* _ASSIGNED TASK_
The answer must be every line from the listing that holds the string "width".

* _EXTRACTED RECORDS_
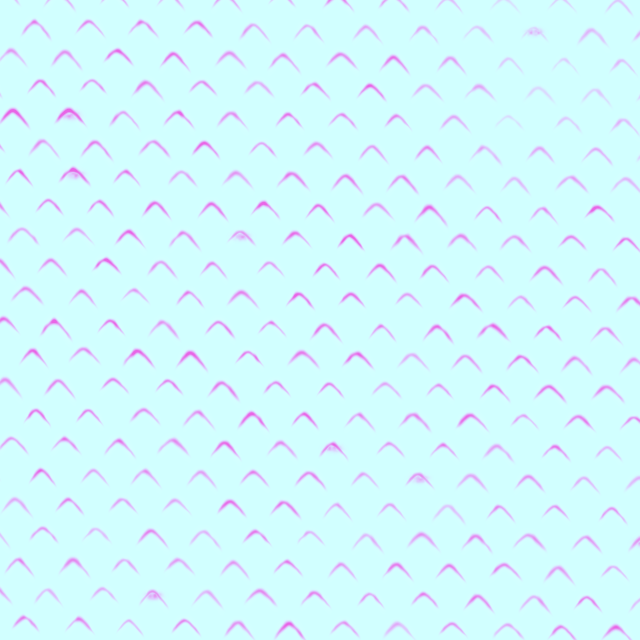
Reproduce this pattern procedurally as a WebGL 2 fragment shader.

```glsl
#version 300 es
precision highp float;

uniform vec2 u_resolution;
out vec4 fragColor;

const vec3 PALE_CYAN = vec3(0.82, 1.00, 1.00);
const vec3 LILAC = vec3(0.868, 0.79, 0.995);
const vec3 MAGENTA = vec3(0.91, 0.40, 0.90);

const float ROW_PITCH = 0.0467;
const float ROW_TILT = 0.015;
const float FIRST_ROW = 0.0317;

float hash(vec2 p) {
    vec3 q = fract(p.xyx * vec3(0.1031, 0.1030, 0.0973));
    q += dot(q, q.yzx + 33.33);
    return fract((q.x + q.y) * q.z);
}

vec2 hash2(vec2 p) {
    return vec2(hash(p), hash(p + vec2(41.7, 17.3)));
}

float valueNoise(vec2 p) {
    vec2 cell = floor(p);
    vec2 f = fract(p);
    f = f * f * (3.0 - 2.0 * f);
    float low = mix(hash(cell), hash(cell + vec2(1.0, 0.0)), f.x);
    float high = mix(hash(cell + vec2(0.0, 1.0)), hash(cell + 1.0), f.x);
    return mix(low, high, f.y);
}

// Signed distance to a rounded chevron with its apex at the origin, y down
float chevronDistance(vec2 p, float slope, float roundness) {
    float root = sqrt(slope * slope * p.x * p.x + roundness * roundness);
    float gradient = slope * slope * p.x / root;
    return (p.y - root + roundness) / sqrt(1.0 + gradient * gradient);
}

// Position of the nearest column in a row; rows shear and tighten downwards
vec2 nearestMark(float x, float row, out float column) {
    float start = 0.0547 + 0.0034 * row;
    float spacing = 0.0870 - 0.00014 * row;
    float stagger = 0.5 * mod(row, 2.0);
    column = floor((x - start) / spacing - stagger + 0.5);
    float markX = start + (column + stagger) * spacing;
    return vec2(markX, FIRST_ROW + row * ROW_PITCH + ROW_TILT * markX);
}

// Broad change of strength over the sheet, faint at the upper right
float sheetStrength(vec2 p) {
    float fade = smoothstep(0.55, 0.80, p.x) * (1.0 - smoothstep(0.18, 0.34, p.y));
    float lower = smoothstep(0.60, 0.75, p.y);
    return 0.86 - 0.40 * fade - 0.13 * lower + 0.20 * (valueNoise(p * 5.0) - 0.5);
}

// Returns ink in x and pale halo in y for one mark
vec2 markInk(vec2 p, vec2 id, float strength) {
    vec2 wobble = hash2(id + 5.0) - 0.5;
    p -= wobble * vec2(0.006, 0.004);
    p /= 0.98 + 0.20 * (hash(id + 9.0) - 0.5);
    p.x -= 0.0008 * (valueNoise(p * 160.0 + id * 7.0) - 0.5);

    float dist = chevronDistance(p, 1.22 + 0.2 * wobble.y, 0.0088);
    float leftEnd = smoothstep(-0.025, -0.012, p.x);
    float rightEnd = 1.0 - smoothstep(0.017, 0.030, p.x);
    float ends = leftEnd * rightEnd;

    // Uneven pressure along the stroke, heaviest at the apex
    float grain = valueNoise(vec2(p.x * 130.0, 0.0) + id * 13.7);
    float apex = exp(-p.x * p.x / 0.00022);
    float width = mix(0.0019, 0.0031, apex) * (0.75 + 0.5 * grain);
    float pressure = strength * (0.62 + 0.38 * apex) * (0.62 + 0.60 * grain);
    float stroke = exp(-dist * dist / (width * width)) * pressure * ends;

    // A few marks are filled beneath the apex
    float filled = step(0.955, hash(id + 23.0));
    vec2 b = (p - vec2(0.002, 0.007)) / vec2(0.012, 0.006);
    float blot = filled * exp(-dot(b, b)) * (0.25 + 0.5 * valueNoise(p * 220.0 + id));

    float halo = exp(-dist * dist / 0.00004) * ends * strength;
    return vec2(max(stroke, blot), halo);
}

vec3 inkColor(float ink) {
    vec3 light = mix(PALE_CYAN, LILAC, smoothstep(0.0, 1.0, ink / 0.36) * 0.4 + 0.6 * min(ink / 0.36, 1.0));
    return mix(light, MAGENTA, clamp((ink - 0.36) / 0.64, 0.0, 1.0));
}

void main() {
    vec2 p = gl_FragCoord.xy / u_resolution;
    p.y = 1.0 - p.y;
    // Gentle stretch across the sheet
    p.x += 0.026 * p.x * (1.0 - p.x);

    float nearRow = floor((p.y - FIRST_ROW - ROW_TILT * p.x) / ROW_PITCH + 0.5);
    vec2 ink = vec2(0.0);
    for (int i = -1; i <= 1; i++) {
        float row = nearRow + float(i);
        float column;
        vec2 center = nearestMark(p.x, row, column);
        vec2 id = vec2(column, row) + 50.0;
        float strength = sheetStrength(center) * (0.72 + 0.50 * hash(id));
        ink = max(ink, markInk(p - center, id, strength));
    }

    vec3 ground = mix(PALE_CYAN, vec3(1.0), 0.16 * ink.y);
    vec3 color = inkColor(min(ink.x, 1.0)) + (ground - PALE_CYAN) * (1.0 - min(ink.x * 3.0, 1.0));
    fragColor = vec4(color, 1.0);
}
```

* _WRITTEN RESPONSE_
    float width = mix(0.0019, 0.0031, apex) * (0.75 + 0.5 * grain);
    float stroke = exp(-dist * dist / (width * width)) * pressure * ends;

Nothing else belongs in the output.